### Assignment
Whenever a line in the entries below contains the string "rect", copy that line.

(Records excerpted from a collection)
* * * * * * *

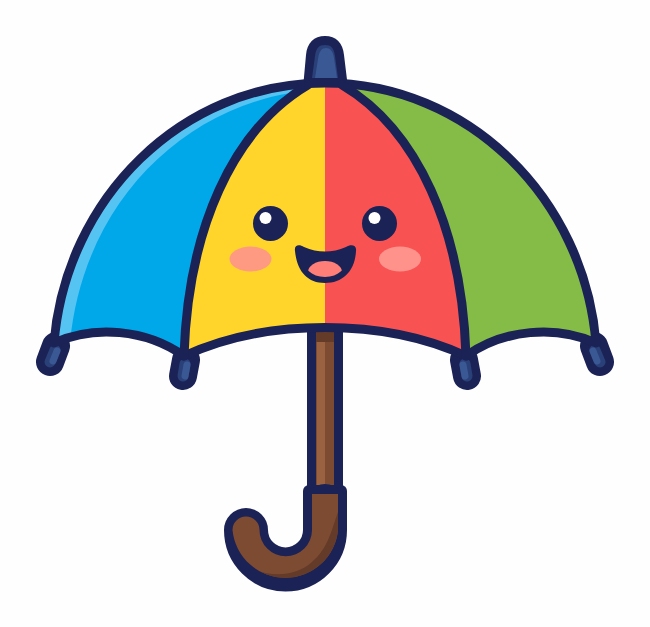
<!DOCTYPE html>
<html lang="en">
<head>
<meta charset="utf-8">
<title>Smiling umbrella</title>
<style>
  :root {
    --paper: #fefefe;
    --ink: #1b2255;
    --sky: #00a8ea;
    --sky-light: #56c4f3;
    --sun: #ffd52b;
    --coral: #f95252;
    --leaf: #84bc47;
    --metal: #3a5894;
    --metal-dark: #2a4079;
    --wood: #7d4a32;
    --wood-light: #9a6240;
    --wood-dark: #643a28;
    --tongue: #ff7f78;
  }
  html, body { margin: 0; background: var(--paper); overflow: hidden; }
  svg { display: block; width: 650px; height: 627px; }
  .outline { fill: none; stroke: var(--ink); stroke-width: 9; stroke-linecap: round; stroke-linejoin: round; }
  .ink { fill: var(--ink); }
  .hook { fill: none; stroke-linecap: round; }
  .tip { fill: none; stroke-linecap: round; }
</style>
</head>
<body>
<svg viewBox="0 0 650 627" role="img" aria-label="Colourful umbrella with a smiling face">
  <defs>
    <path id="canopy" d="M54 343C66 198 182 83 325 83S584 198 596 343C556 325 504 329 466 356C384 318 266 318 184 356C146 329 94 325 54 343Z"/>
    <path id="hook-line" d="M325 506V530A39.5 39.5 0 0 1 246 530"/>
    <clipPath id="canopy-clip"><use href="#canopy"/></clipPath>
    <clipPath id="grip-clip">
      <path d="M312 494H338V530A53 53 0 0 1 232.5 530A13.5 13.5 0 0 1 259.5 530A26 26 0 0 0 312 530Z"/>
    </clipPath>
    <clipPath id="mouth-clip"><path d="M301 252Q325 261 349 252C348 268 339 277 325 277S302 268 301 252Z"/></clipPath>
    <g id="rib-tips">
      <g class="tip">
        <path d="M56 346L50 362M186 360L183 376" stroke="var(--ink)" stroke-width="28"/>
        <path d="M55 350L50 362M185 364L183 376" stroke="var(--metal-dark)" stroke-width="11"/>
        <path d="M57 351L53 361M187 365L185 376" stroke="var(--metal)" stroke-width="7"/>
      </g>
    </g>
  </defs>

  <g id="shaft">
    <rect class="ink" x="307" y="322" width="36" height="172"/>
    <rect x="316" y="332" width="18" height="153" fill="var(--wood)"/>
    <rect x="317" y="332" width="8" height="153" fill="var(--wood-light)"/>
    <rect x="316" y="332" width="18" height="10" fill="var(--wood-dark)"/>
  </g>

  <g id="grip">
    <rect class="ink" x="303" y="485" width="44" height="40" rx="6"/>
    <use class="hook" href="#hook-line" stroke="var(--ink)" stroke-width="44"/>
    <g clip-path="url(#grip-clip)">
      <rect x="225" y="490" width="120" height="100" fill="var(--wood)"/>
      <path d="M338 512V590H240V560C258 577 292 580 312 562C328 548 331 532 338 512Z" fill="var(--wood-dark)"/>
    </g>
    <use class="hook" href="#hook-line" stroke="none"/>
  </g>

  <g id="ferrule">
    <path class="ink" d="M303 88L306 55C307 43 314 36 325 36S343 43 344 55L348 88Z"/>
    <path d="M312 78L315 56C316 48 319 45 325 45S334 48 335 56L338 78Z" fill="var(--metal-dark)"/>
    <path d="M315 78L318 59C319 51 322 48 326 48S333 51 334 58L337 78Z" fill="var(--metal)"/>
  </g>

  <use href="#rib-tips"/>
  <use href="#rib-tips" transform="matrix(-1 0 0 1 650 0)"/>

  <g id="panels" clip-path="url(#canopy-clip)">
    <rect x="40" y="70" width="285" height="300" fill="var(--sky)"/>
    <path d="M54 343C66 198 182 83 325 83L290 93C175 113 82 210 70 343Z" fill="var(--sky-light)"/>
    <rect x="325" y="70" width="285" height="300" fill="var(--leaf)"/>
    <path d="M325 83H308C232 130 188 230 184 360H325Z" fill="var(--sun)"/>
    <path d="M325 83H342C418 130 462 230 466 360H325Z" fill="var(--coral)"/>
  </g>
  <g id="canopy-outline" class="outline">
    <use href="#canopy"/>
    <path d="M308 85C232 130 188 230 184 356M342 85C418 130 462 230 466 356"/>
  </g>

  <g id="face">
    <ellipse cx="250.500" cy="259" rx="21" ry="12.500" fill="#ff9a82"/>
    <ellipse cx="400" cy="259" rx="21" ry="12.500" fill="#ff938c"/>
    <circle class="ink" cx="270.500" cy="223.500" r="17.500"/>
    <circle class="ink" cx="379.500" cy="223.500" r="17.500"/>
    <circle cx="265.500" cy="218" r="6" fill="#fff"/>
    <circle cx="374.500" cy="218" r="6" fill="#fff"/>
    <path class="ink" d="M295 251C294 245 299 244 304 247Q325 256 346 247C351 244 357 245 356 251C355 271 343 283 325 283S297 271 295 251Z"/>
    <ellipse cx="325" cy="272" rx="17" ry="11" fill="var(--tongue)" clip-path="url(#mouth-clip)"/>
  </g>
</svg>
</body>
</html>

* * * * * * *

### Answer box
    <rect class="ink" x="307" y="322" width="36" height="172"/>
    <rect x="316" y="332" width="18" height="153" fill="var(--wood)"/>
    <rect x="317" y="332" width="8" height="153" fill="var(--wood-light)"/>
    <rect x="316" y="332" width="18" height="10" fill="var(--wood-dark)"/>
    <rect class="ink" x="303" y="485" width="44" height="40" rx="6"/>
      <rect x="225" y="490" width="120" height="100" fill="var(--wood)"/>
    <rect x="40" y="70" width="285" height="300" fill="var(--sky)"/>
    <rect x="325" y="70" width="285" height="300" fill="var(--leaf)"/>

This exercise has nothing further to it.